That’s true of the entire cast, which shouldn’t be a surprise given the names dropped in this review already. As the central figure consumed with guilt and obsessed with the Maitland case, Mendelsohn is superb. In every scene, no matter what emotions he’s actively navigating, he drops his head and shoulders in a way that conveys just how exhausted Ralph is: exhausted with grief, with overwork, and with trying to hold in his feelings. He does an awful lot while doing what looks like a little. That’s true of every supporting player around him, including, among others, Nicholson, Winningham, Bateman (who directed the first two episodes), and Bill Camp, who plays the Maitlands’ lawyer.
The problem with The Outsider is it begins as a relatively contained mystery that’s based in reality but gradually spins into a story with broader supernatural and mythical implications. The building sense of foreboding is effective at times. Conversations are frequently shot through doorframes and from long distances, implying that someone or something is watching what’s happening from afar. The gray hues and the production details, including sketches of the aforementioned Blurry Face Man, add a creepiness factor that keeps the viewer primed for something awful to happen.

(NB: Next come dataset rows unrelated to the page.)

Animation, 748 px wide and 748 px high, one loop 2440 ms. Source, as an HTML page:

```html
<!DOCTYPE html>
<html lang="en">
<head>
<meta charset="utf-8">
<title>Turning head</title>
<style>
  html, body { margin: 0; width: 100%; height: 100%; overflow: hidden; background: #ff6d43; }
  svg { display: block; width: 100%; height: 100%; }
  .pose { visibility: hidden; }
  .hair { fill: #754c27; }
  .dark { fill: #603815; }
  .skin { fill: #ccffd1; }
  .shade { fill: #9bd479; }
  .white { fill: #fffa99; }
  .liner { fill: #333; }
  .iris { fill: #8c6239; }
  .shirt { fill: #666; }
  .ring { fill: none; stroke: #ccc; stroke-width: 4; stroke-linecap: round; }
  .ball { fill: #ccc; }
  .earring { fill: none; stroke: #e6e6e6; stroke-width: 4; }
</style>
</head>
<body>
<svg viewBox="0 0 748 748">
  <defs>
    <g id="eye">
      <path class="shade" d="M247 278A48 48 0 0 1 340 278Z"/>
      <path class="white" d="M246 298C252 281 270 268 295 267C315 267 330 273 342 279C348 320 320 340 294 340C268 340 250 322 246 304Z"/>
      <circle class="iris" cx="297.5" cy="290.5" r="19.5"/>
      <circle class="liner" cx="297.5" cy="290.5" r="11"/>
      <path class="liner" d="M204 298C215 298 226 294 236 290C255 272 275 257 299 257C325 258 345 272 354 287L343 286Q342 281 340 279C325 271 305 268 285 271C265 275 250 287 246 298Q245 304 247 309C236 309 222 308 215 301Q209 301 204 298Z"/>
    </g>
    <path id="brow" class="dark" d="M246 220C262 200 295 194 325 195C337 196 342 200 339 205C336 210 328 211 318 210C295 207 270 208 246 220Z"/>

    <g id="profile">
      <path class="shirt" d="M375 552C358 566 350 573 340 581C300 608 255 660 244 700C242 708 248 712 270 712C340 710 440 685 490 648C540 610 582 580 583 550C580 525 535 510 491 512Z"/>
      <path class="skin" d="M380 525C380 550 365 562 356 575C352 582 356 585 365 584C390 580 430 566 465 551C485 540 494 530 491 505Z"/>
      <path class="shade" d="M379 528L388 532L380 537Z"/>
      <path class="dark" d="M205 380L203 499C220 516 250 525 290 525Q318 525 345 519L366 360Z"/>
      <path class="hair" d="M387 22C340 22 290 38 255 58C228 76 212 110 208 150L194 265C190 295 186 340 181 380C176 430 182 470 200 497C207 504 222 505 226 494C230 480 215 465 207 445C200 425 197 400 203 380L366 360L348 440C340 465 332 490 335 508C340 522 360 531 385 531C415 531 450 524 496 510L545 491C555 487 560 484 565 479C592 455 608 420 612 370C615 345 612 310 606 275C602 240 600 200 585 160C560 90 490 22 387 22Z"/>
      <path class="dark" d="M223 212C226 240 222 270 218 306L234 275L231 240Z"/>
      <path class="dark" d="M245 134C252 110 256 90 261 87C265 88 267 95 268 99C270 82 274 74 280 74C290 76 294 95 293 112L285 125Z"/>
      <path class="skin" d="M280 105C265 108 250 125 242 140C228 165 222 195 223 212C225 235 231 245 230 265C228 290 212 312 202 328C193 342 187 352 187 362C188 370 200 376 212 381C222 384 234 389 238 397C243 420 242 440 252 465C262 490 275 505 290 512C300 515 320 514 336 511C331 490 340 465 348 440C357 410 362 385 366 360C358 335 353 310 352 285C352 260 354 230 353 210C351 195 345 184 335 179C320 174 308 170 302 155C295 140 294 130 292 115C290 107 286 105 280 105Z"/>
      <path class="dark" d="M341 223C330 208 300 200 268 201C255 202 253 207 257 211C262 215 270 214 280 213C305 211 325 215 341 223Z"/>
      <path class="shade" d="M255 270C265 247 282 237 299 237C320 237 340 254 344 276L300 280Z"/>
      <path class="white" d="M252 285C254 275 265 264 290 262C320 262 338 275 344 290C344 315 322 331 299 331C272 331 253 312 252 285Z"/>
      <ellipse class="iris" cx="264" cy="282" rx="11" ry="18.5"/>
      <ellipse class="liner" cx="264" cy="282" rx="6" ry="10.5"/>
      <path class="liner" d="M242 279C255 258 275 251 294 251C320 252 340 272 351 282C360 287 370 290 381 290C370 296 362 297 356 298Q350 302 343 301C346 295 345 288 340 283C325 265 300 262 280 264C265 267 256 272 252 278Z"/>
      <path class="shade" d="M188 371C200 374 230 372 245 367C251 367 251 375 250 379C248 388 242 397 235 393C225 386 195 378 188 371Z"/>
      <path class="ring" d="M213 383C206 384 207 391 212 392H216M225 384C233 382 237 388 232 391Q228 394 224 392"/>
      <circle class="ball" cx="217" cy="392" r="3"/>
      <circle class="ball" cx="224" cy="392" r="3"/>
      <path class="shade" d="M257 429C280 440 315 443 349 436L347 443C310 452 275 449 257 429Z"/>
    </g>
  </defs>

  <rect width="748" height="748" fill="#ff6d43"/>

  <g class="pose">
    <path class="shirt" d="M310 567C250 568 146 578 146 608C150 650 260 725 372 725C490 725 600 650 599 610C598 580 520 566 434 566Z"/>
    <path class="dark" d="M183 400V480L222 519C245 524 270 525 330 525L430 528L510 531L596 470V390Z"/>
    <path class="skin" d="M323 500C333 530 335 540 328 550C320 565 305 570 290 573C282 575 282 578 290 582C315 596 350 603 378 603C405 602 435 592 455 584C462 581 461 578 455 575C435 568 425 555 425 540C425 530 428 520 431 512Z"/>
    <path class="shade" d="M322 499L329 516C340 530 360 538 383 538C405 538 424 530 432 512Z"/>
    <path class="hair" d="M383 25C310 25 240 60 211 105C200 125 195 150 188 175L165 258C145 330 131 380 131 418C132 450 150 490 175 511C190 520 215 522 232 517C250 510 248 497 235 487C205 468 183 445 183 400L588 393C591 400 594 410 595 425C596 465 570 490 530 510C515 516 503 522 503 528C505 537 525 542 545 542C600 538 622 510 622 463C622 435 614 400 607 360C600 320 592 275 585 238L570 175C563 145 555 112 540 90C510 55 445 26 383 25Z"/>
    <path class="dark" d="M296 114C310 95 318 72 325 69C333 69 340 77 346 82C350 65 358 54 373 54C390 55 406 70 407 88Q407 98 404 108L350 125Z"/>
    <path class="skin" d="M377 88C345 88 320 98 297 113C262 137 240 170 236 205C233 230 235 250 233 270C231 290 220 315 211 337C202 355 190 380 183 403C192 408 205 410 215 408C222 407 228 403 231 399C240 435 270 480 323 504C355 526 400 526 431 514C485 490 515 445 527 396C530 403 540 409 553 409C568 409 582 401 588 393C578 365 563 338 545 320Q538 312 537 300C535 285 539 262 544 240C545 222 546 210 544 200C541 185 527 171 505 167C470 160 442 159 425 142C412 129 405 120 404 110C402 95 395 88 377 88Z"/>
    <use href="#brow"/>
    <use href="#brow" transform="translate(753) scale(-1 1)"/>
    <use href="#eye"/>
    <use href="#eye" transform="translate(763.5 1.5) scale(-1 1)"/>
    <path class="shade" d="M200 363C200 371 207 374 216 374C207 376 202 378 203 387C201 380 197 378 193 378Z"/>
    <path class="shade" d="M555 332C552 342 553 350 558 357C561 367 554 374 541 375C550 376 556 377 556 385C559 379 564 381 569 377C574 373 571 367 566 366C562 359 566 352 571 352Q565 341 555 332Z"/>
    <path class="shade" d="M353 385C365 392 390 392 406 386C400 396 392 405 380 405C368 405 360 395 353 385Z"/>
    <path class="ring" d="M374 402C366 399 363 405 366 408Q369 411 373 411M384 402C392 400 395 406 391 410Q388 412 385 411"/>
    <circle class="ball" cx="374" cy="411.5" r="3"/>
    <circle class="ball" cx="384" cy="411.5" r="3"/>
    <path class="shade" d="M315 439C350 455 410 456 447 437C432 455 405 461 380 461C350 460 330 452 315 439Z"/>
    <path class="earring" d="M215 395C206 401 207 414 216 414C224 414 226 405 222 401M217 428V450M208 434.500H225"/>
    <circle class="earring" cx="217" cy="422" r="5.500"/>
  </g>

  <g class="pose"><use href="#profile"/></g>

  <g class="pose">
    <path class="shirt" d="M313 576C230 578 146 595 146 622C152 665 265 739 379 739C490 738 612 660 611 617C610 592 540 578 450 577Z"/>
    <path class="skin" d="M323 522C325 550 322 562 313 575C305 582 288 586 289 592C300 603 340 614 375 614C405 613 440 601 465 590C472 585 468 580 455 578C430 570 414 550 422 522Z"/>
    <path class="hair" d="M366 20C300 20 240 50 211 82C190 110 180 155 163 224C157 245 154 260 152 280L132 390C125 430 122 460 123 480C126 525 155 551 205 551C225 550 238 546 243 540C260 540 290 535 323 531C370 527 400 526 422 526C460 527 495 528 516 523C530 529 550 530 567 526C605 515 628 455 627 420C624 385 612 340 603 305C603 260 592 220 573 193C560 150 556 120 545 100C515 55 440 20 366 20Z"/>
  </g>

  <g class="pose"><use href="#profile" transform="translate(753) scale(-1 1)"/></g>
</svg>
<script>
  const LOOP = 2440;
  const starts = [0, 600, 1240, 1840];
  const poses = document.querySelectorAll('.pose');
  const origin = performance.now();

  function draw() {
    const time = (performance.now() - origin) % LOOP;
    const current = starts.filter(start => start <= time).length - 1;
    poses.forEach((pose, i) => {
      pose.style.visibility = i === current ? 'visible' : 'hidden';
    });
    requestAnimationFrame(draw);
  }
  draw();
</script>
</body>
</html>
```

But the show keeps adding so much information about other crimes that may be related to Frankie’s death, as well as side plots about other players in its large ensemble, that it becomes hard to keep everything straight. It feels like Price had a firm grip on this story at first but, as he added to it, it started to slip through his fingers like wet clay whipping around on a pottery wheel without firm hands to shape it. The Outsider maintains a very strong The Night Of (not shocking) and True Detective vibe throughout that suggests it has something deeper to say — but for the life of me, I can’t figure out what that is yet.
And yet I still want to see how The Outsider resolves itself, simply because I’m not sure how it fully can. As a consumer of stories, I am capable of believing in anything. Hell, a month ago on this very same premium-cable network, Watchmen had me believing that Robert Redford was president and that tiny squid can fall from the sky. But the bizarre is believable only when the storytelling behind it is so authoritative and in control that there are no cracks into which doubt or mistrust can seep. There are a lot of cracks in The Outsider, and not even the glue provided by great acting and skilled directing can completely fill them.
*A version of this article appears in the January 20, 2020, issue of New York Magazine. Subscribe Now!